Ernest and Mary Hemingway on safari in Africa, 1953-1954

This past week I twice watched the full six hours of the new Lynn Novick / Ken Burns documentary about Ernest Hemingway. Several years ago an English instructor at my college explained to me and a class how the criticism and historiography about Hemingway has evolved in the twenty-first century. Out are the paeans to Hemingway the hyper masculine hunter, fisherman, boxer, and adventurer; in are explorations of the great writer’s alcoholism, PTSD, concussion-induced mental health issues, and other vulnerabilities. “Hemingway” fits neatly into these academic trends. Watching the story unfold over the course of several evenings was unsettling and emotionally exhausting. There were a few people with whom I was texting and emailing after having watched each installment. One friend was so distraught as to question the necessity of the entire project. I must say I really had no good answer or reply. Part of the reason for my unsatisfactory responses was that I too was trying to process the life and disintegration of Ernest Hemingway myself.

In addition to the documentary, I have been listening to serval podcasts and virtual events with Novick and Burns over these past several days. Burns in particular has turned several times to the evolving nature of celebrity itself in the now six decades since Hemingway’s suicide. We know more about public figures today than was possible decades ago in the time before the internet and other communication advancements. It was easier then for a figure like Hemingway to craft a persona. I would argue that personas are not lies and that public figures have a right to create a public-facing identity.
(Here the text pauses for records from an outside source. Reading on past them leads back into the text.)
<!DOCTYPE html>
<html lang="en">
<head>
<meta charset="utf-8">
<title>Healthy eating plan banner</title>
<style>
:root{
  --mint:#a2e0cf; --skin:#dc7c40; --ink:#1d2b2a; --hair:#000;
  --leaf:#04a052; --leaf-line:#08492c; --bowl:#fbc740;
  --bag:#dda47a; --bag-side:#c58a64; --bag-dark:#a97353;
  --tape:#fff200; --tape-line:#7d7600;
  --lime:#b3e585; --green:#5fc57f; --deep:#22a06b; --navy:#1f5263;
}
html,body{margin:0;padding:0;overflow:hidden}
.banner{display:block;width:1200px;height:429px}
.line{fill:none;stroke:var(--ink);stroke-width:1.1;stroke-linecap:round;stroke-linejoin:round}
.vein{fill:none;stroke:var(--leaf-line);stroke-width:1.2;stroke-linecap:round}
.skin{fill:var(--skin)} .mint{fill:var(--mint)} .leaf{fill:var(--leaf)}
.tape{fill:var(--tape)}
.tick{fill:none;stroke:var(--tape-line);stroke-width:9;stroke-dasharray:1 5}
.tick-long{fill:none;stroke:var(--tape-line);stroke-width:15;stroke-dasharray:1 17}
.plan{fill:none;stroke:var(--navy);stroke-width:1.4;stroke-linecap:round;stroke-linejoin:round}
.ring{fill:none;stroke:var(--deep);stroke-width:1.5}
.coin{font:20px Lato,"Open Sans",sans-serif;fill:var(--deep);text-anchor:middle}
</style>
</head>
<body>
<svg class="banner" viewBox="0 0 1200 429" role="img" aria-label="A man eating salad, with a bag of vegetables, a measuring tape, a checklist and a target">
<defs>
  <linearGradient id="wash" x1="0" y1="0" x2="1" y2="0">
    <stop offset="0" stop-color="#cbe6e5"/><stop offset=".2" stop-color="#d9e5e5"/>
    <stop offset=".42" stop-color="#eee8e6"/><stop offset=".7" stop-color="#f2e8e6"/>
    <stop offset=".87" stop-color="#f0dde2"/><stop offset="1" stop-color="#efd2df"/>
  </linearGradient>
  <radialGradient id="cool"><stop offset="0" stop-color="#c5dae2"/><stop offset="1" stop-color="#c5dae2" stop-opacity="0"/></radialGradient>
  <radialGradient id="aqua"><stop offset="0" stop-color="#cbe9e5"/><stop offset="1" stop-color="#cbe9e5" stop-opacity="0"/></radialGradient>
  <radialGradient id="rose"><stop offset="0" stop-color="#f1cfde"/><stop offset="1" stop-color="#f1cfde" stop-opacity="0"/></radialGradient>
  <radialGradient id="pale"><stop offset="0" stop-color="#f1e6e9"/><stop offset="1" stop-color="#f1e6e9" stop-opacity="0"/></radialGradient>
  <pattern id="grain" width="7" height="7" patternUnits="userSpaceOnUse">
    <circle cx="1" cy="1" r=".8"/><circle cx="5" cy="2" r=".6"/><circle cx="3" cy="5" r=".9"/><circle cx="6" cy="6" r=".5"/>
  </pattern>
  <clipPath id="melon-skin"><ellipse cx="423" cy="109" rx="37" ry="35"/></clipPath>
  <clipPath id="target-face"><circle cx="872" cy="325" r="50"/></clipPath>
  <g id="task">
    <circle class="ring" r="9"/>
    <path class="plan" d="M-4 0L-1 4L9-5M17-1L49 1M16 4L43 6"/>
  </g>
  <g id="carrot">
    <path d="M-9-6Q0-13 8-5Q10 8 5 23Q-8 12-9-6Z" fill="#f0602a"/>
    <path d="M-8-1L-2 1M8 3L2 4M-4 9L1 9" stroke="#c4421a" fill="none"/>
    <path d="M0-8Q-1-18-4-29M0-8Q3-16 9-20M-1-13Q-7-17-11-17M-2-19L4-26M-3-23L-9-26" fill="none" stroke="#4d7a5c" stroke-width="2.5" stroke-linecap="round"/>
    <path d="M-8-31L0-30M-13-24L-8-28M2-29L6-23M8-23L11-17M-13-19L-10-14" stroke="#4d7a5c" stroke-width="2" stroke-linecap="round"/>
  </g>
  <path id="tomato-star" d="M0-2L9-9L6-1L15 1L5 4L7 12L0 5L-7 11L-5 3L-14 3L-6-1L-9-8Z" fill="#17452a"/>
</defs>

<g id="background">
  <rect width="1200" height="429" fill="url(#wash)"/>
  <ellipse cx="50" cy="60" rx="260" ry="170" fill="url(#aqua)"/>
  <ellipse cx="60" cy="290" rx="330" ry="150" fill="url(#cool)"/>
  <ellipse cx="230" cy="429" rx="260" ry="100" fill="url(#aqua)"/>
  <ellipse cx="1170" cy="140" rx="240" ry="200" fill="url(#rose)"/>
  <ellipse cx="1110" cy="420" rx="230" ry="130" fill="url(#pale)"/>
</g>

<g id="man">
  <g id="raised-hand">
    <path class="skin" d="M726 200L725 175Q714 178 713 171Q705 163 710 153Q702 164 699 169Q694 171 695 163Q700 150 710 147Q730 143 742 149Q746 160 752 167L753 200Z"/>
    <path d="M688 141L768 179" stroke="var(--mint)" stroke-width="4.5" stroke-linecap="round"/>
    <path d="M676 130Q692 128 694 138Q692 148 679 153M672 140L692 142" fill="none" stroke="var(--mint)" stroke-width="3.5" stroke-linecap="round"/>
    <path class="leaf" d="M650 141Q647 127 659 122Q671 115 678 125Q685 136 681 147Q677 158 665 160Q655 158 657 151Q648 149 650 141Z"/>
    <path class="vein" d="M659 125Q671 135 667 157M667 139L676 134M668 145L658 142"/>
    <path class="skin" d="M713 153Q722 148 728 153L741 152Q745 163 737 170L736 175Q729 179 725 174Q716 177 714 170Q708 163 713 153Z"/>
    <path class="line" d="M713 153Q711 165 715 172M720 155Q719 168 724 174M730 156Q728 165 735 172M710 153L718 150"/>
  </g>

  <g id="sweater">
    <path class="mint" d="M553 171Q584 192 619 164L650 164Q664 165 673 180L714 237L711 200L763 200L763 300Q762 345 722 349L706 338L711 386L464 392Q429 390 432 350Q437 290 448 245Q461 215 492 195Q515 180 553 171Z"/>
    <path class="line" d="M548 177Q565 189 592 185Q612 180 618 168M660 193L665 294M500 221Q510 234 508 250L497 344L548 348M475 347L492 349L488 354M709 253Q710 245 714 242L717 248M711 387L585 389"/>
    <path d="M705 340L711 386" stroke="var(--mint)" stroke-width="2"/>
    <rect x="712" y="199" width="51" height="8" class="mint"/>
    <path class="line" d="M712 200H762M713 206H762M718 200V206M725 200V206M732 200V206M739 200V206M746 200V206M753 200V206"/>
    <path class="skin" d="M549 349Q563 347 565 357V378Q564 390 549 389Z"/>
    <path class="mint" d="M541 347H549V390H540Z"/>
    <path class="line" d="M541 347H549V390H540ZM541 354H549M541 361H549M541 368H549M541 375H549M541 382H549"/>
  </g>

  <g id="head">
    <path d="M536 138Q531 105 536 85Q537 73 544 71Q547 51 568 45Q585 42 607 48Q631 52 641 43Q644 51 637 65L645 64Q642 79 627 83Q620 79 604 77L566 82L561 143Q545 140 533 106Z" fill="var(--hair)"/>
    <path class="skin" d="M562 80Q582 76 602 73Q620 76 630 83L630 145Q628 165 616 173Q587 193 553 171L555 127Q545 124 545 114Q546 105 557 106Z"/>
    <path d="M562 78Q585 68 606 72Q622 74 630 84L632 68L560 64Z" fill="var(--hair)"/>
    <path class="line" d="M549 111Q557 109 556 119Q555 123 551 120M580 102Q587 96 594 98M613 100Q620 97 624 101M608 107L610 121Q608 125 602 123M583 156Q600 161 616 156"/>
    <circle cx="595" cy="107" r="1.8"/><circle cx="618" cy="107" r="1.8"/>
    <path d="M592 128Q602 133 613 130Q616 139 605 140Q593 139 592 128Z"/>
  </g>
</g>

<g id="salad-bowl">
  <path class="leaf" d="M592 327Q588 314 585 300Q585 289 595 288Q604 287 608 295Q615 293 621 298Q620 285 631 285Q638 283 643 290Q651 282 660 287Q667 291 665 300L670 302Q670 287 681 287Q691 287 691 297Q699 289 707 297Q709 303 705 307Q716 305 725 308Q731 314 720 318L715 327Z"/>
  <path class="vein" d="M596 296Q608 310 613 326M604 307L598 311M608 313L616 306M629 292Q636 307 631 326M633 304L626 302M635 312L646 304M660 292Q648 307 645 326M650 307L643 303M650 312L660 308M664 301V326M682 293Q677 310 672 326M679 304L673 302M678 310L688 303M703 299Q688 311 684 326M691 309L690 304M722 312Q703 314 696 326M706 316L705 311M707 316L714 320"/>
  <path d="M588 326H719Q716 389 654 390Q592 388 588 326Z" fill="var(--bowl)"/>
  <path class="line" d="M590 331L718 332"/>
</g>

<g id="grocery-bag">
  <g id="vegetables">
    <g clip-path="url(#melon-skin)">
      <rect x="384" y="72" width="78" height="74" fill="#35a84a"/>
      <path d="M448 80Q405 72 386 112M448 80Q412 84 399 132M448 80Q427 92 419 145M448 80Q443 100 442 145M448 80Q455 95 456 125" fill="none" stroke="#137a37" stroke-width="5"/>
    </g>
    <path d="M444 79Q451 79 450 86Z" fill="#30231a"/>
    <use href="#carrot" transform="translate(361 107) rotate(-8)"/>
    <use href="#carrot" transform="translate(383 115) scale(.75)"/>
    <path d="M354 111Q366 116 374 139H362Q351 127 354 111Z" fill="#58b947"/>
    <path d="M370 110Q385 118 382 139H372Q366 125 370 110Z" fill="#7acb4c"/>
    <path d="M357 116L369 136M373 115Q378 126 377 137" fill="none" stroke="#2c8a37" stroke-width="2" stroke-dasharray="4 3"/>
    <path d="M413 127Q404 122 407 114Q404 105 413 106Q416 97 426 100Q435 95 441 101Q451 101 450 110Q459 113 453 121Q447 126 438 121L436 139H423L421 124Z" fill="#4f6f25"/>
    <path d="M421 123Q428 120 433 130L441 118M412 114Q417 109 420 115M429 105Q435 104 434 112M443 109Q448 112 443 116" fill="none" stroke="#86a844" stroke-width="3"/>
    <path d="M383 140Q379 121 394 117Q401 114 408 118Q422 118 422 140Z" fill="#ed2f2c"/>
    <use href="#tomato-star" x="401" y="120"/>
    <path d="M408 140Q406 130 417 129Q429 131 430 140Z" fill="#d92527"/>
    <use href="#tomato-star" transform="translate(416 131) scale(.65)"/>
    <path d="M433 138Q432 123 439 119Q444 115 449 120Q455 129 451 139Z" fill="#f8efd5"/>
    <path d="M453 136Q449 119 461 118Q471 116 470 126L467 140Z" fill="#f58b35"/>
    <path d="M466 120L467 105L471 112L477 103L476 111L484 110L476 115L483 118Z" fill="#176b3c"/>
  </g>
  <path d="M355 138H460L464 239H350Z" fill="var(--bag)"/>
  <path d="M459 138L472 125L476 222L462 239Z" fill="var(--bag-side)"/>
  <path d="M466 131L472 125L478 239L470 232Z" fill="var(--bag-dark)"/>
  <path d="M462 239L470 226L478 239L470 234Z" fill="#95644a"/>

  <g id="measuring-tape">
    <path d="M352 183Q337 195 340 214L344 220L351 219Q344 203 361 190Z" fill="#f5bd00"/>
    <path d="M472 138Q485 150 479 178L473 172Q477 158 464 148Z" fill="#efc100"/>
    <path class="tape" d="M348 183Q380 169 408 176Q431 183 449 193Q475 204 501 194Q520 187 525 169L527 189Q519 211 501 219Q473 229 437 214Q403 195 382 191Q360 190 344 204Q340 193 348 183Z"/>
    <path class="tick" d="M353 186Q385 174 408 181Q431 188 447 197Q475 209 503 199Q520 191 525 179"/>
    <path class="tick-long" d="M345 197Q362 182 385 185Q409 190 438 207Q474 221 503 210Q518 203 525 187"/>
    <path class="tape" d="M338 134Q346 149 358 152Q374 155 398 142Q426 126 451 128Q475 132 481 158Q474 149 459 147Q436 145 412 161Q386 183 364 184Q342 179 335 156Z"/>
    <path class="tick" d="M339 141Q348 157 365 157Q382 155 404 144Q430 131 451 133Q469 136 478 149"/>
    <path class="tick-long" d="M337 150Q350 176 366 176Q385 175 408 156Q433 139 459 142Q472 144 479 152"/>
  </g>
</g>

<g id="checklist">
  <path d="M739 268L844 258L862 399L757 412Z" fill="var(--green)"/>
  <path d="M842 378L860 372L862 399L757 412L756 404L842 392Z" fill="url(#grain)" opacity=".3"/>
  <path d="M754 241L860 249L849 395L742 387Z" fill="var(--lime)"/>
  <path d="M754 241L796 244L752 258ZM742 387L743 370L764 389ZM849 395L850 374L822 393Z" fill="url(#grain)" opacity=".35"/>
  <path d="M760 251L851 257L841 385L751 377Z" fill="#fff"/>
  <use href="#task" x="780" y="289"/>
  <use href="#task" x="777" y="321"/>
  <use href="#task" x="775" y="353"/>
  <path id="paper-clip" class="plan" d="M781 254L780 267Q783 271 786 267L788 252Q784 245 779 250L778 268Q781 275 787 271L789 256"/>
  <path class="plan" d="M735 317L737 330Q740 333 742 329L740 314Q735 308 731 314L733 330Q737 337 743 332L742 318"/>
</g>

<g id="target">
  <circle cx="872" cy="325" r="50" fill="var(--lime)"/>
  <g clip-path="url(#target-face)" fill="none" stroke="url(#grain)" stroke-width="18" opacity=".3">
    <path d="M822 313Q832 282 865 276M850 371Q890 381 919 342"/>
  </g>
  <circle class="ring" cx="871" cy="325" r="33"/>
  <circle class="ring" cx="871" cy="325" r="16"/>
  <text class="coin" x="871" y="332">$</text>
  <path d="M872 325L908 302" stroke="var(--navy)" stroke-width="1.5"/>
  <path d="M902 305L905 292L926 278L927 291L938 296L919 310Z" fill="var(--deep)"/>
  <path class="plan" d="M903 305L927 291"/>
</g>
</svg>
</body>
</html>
How could they not do so? That the myth and reality inevitably fail to align neatly and perfectly is not something to unduly concern us. There is room for both. Ultimately it is the work that matters.

Of course none of that makes it any easier to watch the physical and mental breakdown of a man, let alone a great artist like Hemingway, so unblinkingly. I totally understood what my friend was getting at. The truth though has a value all its own. One thing I noticed in the interviews with Novick and Burns is that they repeatedly mentioned the importance of self-care and told listeners that if they felt they too might be suffering from chemical dependency or mental health issues to seek help.

(image/Ernest Hemingway Photograph Collection, John F. Kennedy Presidential Library and Museum)